» PROMPT
The answer must consist of each line below that holds the word "labels", copied as it stands.

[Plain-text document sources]
===============

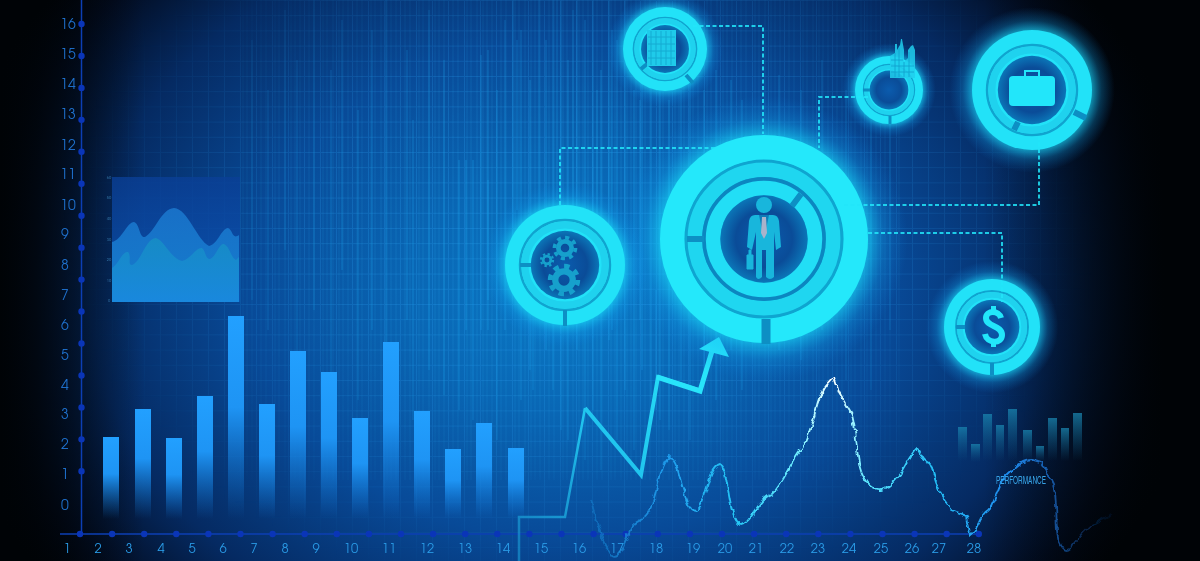
<!DOCTYPE html>
<html lang="en">
<head>
<meta charset="utf-8">
<title>Business performance chart</title>
<style>
:root{--cyan:#22e6fa;--cyan-deep:#10a9d8;--label:#2a9be6;--label-left:#1f72cf;--dot:#0a35b8;--bar:#22a0ff;--core:#0a4f9c;--night:#000306}
html,body{margin:0;height:100%;overflow:hidden;background:var(--night)}
svg.board{display:block;width:1200px;height:561px}
text{font-family:"TeX Gyre Adventor","Inter",sans-serif;text-anchor:middle}
.axis{fill:none;stroke:#0c3fb4;stroke-width:1.5}
.ticks{fill:none;stroke:var(--dot);stroke-width:6.4;stroke-linecap:round}
.labels-y text{font-size:14px;fill:var(--label-left)}
.labels-x text{font-size:13px;fill:var(--label)}
.labels-mini text{font-size:4px;fill:#3f86b8}
.links{fill:none;stroke:var(--cyan);stroke-width:2;stroke-dasharray:4 2.5;opacity:.85}
.streaks{fill:none;stroke:#1fa8f0;stroke-width:1}
.icon{fill:var(--cyan)}
.notch{stroke:#0d8fc4;fill:none}
.caption{font-family:"TeX Gyre Heros Cn",sans-serif;font-size:11px;fill:#39a9ee}
</style>
</head>
<body>
<svg class="board" viewBox="0 0 1200 561" role="img" aria-label="Business performance infographic">
<defs>
<radialGradient id="backdrop" gradientUnits="userSpaceOnUse" cx="0" cy="0" r="1" gradientTransform="translate(570 290) scale(640 500)">
<stop offset="0" stop-color="#0a7cc8"/><stop offset=".25" stop-color="#0966b4"/><stop offset=".5" stop-color="#084a98"/><stop offset=".75" stop-color="#052a62"/><stop offset=".92" stop-color="#020c20"/><stop offset="1" stop-color="#000306"/>
</radialGradient>
<linearGradient id="edges"><stop offset="0" stop-color="#000306"/><stop offset=".03" stop-color="#000306" stop-opacity=".8"/><stop offset=".12" stop-color="#000306" stop-opacity="0"/><stop offset=".82" stop-color="#000306" stop-opacity="0"/><stop offset=".97" stop-color="#000306"/></linearGradient>
<radialGradient id="fade" gradientUnits="userSpaceOnUse" cx="0" cy="0" r="1" gradientTransform="translate(580 230) scale(520 370)"><stop offset="0" stop-color="#fff"/><stop offset=".5" stop-color="#fff" stop-opacity=".65"/><stop offset="1" stop-color="#fff" stop-opacity="0"/></radialGradient>
<mask id="soft-edge" maskUnits="userSpaceOnUse" x="0" y="0" width="1200" height="561"><rect width="1200" height="561" fill="url(#fade)"/></mask>
<pattern id="grid" width="16" height="15.2" patternUnits="userSpaceOnUse"><path d="M0 .5H16M.5 0V16" stroke="#2a9df0" stroke-opacity=".36" fill="none"/></pattern>
<pattern id="fine-lines" width="48" height="561" patternUnits="userSpaceOnUse"><path d="M3 0V561M7 0V561M12 0V561M21 0V561M26 0V561M35 0V561M39 0V561M45 0V561" stroke="#2cb0f5" stroke-opacity=".22" fill="none"/></pattern>
<linearGradient id="bar-fill" x2="0" y2="1"><stop offset="0" stop-color="#22a0ff"/><stop offset=".45" stop-color="#1e94f4"/><stop offset="1" stop-color="#1278d8" stop-opacity="0"/></linearGradient>
<linearGradient id="mini-bar" x2="0" y2="1"><stop offset="0" stop-color="#1a86b0" stop-opacity=".75"/><stop offset="1" stop-color="#106090" stop-opacity="0"/></linearGradient>
<linearGradient id="panel" x2="0" y2="1"><stop offset="0" stop-color="#0a3f96"/><stop offset="1" stop-color="#0b55b4"/></linearGradient>
<linearGradient id="hill-back" x2="0" y2="1"><stop offset="0" stop-color="#1b78cf"/><stop offset="1" stop-color="#1684d4"/></linearGradient>
<linearGradient id="hill-front" x2="0" y2="1"><stop offset="0" stop-color="#168fc4"/><stop offset="1" stop-color="#1a8ae0"/></linearGradient>
<linearGradient id="wave-tone" gradientUnits="userSpaceOnUse" x1="590" x2="1112" y1="0" y2="0"><stop offset="0" stop-color="#1583d2" stop-opacity=".5"/><stop offset=".15" stop-color="#1f9cec"/><stop offset=".28" stop-color="#25c6f5"/><stop offset=".4" stop-color="#6feeff"/><stop offset=".465" stop-color="#fff"/><stop offset=".53" stop-color="#5ae8ff"/><stop offset=".66" stop-color="#22bdf5"/><stop offset=".8" stop-color="#1f8df0"/><stop offset=".88" stop-color="#1c6cc8" stop-opacity=".8"/><stop offset="1" stop-color="#0c2c60" stop-opacity=".2"/></linearGradient>
<linearGradient id="arrow-tone" gradientUnits="userSpaceOnUse" x1="518" y1="540" x2="725" y2="340"><stop offset="0" stop-color="#1b9fd8" stop-opacity=".6"/><stop offset=".45" stop-color="#20c4ee"/><stop offset="1" stop-color="#2aeefc"/></linearGradient>
<radialGradient id="core"><stop offset="0" stop-color="#0b5cae"/><stop offset=".65" stop-color="#0a4c98"/><stop offset="1" stop-color="#0b76b8"/></radialGradient>
<radialGradient id="halo"><stop offset=".7" stop-color="#19d8f8" stop-opacity=".75"/><stop offset=".84" stop-color="#12a6ee" stop-opacity=".28"/><stop offset="1" stop-color="#0c80e0" stop-opacity="0"/></radialGradient>
<filter id="jitter" filterUnits="userSpaceOnUse" x="580" y="360" width="560" height="201"><feTurbulence type="fractalNoise" baseFrequency=".14" numOctaves="2" seed="4"/><feDisplacementMap in="SourceGraphic" scale="6" xChannelSelector="R" yChannelSelector="G"/></filter>
<!-- Dial with a radius of 100 units -->
<g id="dial" fill="none">
<circle r="138" fill="url(#halo)"/>
<circle r="100" fill="#12b4dc"/>
<circle r="88" stroke="#24e8fb" stroke-width="24"/>
<circle r="67" stroke="#1fd6f0" stroke-width="15"/>
<circle r="75" stroke="#0fa5d0" stroke-width="3"/>
<circle r="57" stroke="#0c86c0" stroke-width="5"/>
<circle r="49" stroke="#22def6" stroke-width="14"/>
<circle r="42" fill="url(#core)"/>
</g>
<g id="dial-open" fill="none">
<circle r="138" fill="url(#halo)"/>
<circle r="100" fill="#22e2f8"/>
<circle r="75" stroke="#10a4cf" stroke-width="4"/>
<circle r="67" stroke="#1fd2ee" stroke-width="12"/>
<circle r="57" fill="url(#core)"/>
</g>
<g id="gear"><circle r="7" fill="none" stroke="#16a0cc" stroke-width="5"/><circle r="11" fill="none" stroke="#16a0cc" stroke-width="4" stroke-dasharray="4.3 4.3"/></g>
</defs>

<g id="background">
<rect width="1200" height="561" fill="url(#backdrop)"/>
<g mask="url(#soft-edge)">
<rect width="1200" height="561" fill="url(#grid)"/>
<rect x="240" width="660" height="480" fill="url(#fine-lines)"/>
<path class="streaks" opacity=".55" d="M252 40V300M268 90V330M285 10V250M297 60V360M314 0V310M331 70V380M342 20V270M358 110V400M372 30V330M386 0V350M407 50V320M413 120V420M429 10V370M444 60V395M459 160V410M466 160V330M473 160V420M481 55V330M488 50V300M497 90V440M505 20V330M513 0V290M521 30V400M530 80V370M539 0V310M546 40V350M553 0V390M561 0V430M568 60V440M577 0V350M585 20V460M593 0V410M601 70V470M609 0V340M617 40V440M625 0V390M634 90V450M642 10V370M651 60V400M660 80V420M669 100V430M681 90V380M690 80V440M704 90V370M716 70V400M731 80V350M742 100V390M779 75V350M801 90V360M822 60V330M846 90V380M871 120V390M890 100V330"/>
<path class="streaks" opacity=".5" stroke-width="2" d="M517 40V210M557 0V200M573 10V210M597 90V240M612 30V330M640 100V320M488 180V330M533 230V390M656 290V410"/>
</g>
<rect width="1200" height="561" fill="url(#edges)"/>
</g>

<g id="axes">
<path class="axis" d="M81.500 0V534M60 534H980"/>
<path class="ticks" stroke-dasharray="0 31.95" d="M81.500 24V473"/>
<path class="ticks" stroke-dasharray="0 32.1" d="M80 534H980"/>
<g class="labels-y">
<text x="68" y="29">16</text><text x="68" y="59">15</text><text x="68" y="89">14</text><text x="68" y="119">13</text><text x="68" y="150">12</text><text x="68" y="179">11</text><text x="68" y="210">10</text><text x="65" y="239">9</text><text x="65" y="270">8</text><text x="65" y="300">7</text><text x="65" y="330">6</text><text x="65" y="360">5</text><text x="65" y="390">4</text><text x="65" y="419">3</text><text x="65" y="449">2</text><text x="65" y="479">1</text><text x="65" y="510">0</text>
</g>
<g class="labels-x">
<text x="67" y="553">1</text><text x="98" y="553">2</text><text x="129" y="553">3</text><text x="161" y="553">4</text><text x="192" y="553">5</text><text x="223" y="553">6</text><text x="254" y="553">7</text><text x="285" y="553">8</text><text x="316" y="553">9</text><text x="351" y="553">10</text><text x="389" y="553">11</text><text x="427" y="553">12</text><text x="465" y="553">13</text><text x="503" y="553">14</text><text x="541" y="553">15</text><text x="579" y="553">16</text><text x="617" y="553">17</text><text x="656" y="553">18</text><text x="693" y="553">19</text><text x="725" y="553">20</text><text x="756" y="553">21</text><text x="787" y="553">22</text><text x="818" y="553">23</text><text x="849" y="553">24</text><text x="881" y="553">25</text><text x="912" y="553">26</text><text x="939" y="553">27</text><text x="974" y="553">28</text>
</g>
</g>

<g id="area-chart">
<rect x="112" y="177" width="128" height="125" fill="url(#panel)" opacity=".8"/>
<path d="M112 242C122 240 127 222 134 222C140 224 139 238 145 237C155 232 161 209 174 208C188 209 197 240 209 246C218 244 221 229 228 228C233 230 232 240 239 235V302H112Z" fill="url(#hill-back)" opacity=".85"/>
<path d="M112 268C119 264 122 251 128 252C132 256 127 265 132 265C141 262 146 238 156 238C165 241 170 258 182 261C191 259 196 247 202 248C206 251 205 259 210 259C216 257 219 243 224 244C230 247 231 258 236 260L239 257V302H112Z" fill="url(#hill-front)" opacity=".85"/>
<g class="labels-mini"><text x="109" y="179">60</text><text x="109" y="199">50</text><text x="109" y="220">40</text><text x="109" y="241">30</text><text x="109" y="261">20</text><text x="109" y="282">10</text><text x="109" y="302">0</text></g>
</g>

<g id="bar-chart" fill="url(#bar-fill)">
<rect x="103" y="437" width="16" height="82"/><rect x="135" y="409" width="16" height="110"/><rect x="166" y="438" width="16" height="81"/><rect x="197" y="396" width="16" height="123"/><rect x="228" y="316" width="16" height="203"/><rect x="259" y="404" width="16" height="115"/><rect x="290" y="351" width="16" height="168"/><rect x="321" y="372" width="16" height="147"/><rect x="352" y="418" width="16" height="101"/><rect x="383" y="342" width="16" height="177"/><rect x="414" y="411" width="16" height="108"/><rect x="445" y="449" width="16" height="70"/><rect x="476" y="423" width="16" height="96"/><rect x="508" y="448" width="16" height="71"/>
</g>

<g id="mini-bar-chart" fill="url(#mini-bar)">
<rect x="958" y="427" width="9" height="34"/><rect x="971" y="444" width="9" height="18"/><rect x="983" y="414" width="9" height="47"/><rect x="996" y="425" width="8" height="36"/><rect x="1008" y="409" width="9" height="52"/><rect x="1023" y="430" width="9" height="31"/><rect x="1036" y="446" width="8" height="15"/><rect x="1048" y="418" width="9" height="43"/><rect x="1061" y="428" width="8" height="33"/><rect x="1073" y="413" width="9" height="48"/>
</g>

<g id="trend-wave" fill="none" stroke="url(#wave-tone)" stroke-linejoin="round">
<path filter="url(#jitter)" stroke-width="1.8" d="M591 500C596 520 602 543 612 556C622 562 626 534 633 525C640 518 645 522 651 508C658 488 662 458 670 457C680 462 682 499 691 509C705 521 706 467 720 464C729 468 727 516 740 525C752 524 757 499 772 494C784 483 791 461 801 449C813 434 816 396 826 386L834 377L839 392L852 414C859 440 854 472 870 486C879 493 885 491 894 482C904 472 907 458 917 448C922 457 924 462 931 464C937 488 943 500 952 510L967 516L970 535C980 528 978 516 988 510C996 504 997 485 1005 477C1015 468 1021 460 1032 460L1042 463L1053 485C1060 505 1052 536 1063 548C1070 557 1080 533 1091 525L1112 514"/>
</g>
<text class="caption" x="1021" y="484" textLength="50" lengthAdjust="spacingAndGlyphs">PERFORMANCE</text>

<g id="growth-arrow">
<path d="M519 561V517H565L585 408" fill="none" stroke="url(#arrow-tone)" stroke-width="2.500"/>
<path d="M585 408L641 475L658 377L701 391" fill="none" stroke="url(#arrow-tone)" stroke-width="4"/>
<path d="M657 377L700 391L712 351" fill="none" stroke="#28e4fa" stroke-width="5"/>
<polygon points="719,337 699,349 729,357" fill="#28ecfc"/>
</g>

<g id="dials">
<use href="#dial" transform="translate(764 239) scale(1.04)"/>
<g class="notch"><path stroke-width="9" d="M766 319V344"/><path stroke-width="6" d="M687 239H704M792 206L801 194"/></g>
<use href="#dial-open" transform="translate(565 265) scale(.6)"/>
<g class="notch" stroke-width="4"><path d="M565 310V326M520 265H531"/></g>
<use href="#dial-open" transform="translate(665 49) scale(.42)"/>
<g class="notch" stroke-width="4"><path d="M686 75L693 83M641 69L647 64"/></g>
<use href="#dial-open" transform="translate(889 90) scale(.34)"/>
<g class="notch" stroke-width="3"><path d="M890 116V124M863 90H870"/></g>
<use href="#dial-open" transform="translate(1032 90) scale(.6)"/>
<g class="notch" stroke-width="6"><path d="M1074 112L1086 118M1014 130L1018 122"/></g>
<use href="#dial-open" transform="translate(992 327) scale(.48)"/>
<g class="notch" stroke-width="4"><path d="M992 363V375M956 327H965"/></g>
</g>

<g id="connectors" class="links">
<path d="M693 26H763V134"/><path d="M560 205V148H716"/><path d="M868 97H819V148"/><path d="M1039 136V205H842"/><path d="M868 233H1002V302"/>
</g>

<g id="icons">
<g id="businessman" fill="#18b6dc">
<circle cx="764" cy="205" r="8"/>
<path d="M755 215H773Q778 215 779 221L781 247L776 250L774 232V277Q770 281 766 277V250H762V277Q758 281 756 277V232L752 250L747 247L749 221Q750 215 755 215Z"/>
<polygon points="759,215 769,215 764,239" fill="#0d7db8"/>
<polygon points="762,217 766,217 767,233 764,239 761,233" fill="#a9b3cb"/>
<path d="M747 255V269H753V255ZM749 255V250H751V255" stroke="#18b6dc"/>
</g>
<g id="gears">
<use href="#gear" transform="translate(565 248) scale(.95)"/><use href="#gear" transform="translate(547 260) scale(.55)"/><use href="#gear" transform="translate(564 280) scale(1.25)"/>
</g>
<g id="building">
<rect x="647" y="30" width="29" height="36" fill="#1fcbea"/>
<path d="M651 31V65M656 31V65M661 31V65M666 31V65M671 31V65M648 37H675M648 44H675M648 51H675M648 58H675" stroke="#14abd2" stroke-width="1" fill="none"/>
</g>
<g id="skyline">
<path d="M890 78V56L895 53V44H897V50L900 45L901 39H902L904 50V62L908 58V50L911 46L913 45L915 50V78Z" fill="#20cfee" opacity=".85"/>
<path d="M895 53V77M899 48V77M904 62V77M909 52V77M891 60H903M891 66H914M891 72H914" stroke="#10a0cc" stroke-width=".8" fill="none"/>
</g>
<g id="briefcase" class="icon"><rect x="1009" y="76" width="46" height="30" rx="4"/><path d="M1025 77V71H1039V77" fill="none" stroke="#22e6fa" stroke-width="2"/></g>
<g id="dollar" fill="none" stroke="#22e6fa"><path d="M1001 318C999 310 986 310 986 318C986 327 1002 325 1002 335C1002 344 987 344 985 334" stroke-width="6"/><path d="M993.500 306V314M993.500 339V347" stroke-width="5"/></g>
</g>
</svg>
</body>
</html>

===============

» WRITTEN ANSWER
.labels-y text{font-size:14px;fill:var(--label-left)}
.labels-x text{font-size:13px;fill:var(--label)}
.labels-mini text{font-size:4px;fill:#3f86b8}
<g class="labels-y">
<g class="labels-x">
<g class="labels-mini"><text x="109" y="179">60</text><text x="109" y="199">50</text><text x="109" y="220">40</text><text x="109" y="241">30</text><text x="109" y="261">20</text><text x="109" y="282">10</text><text x="109" y="302">0</text></g>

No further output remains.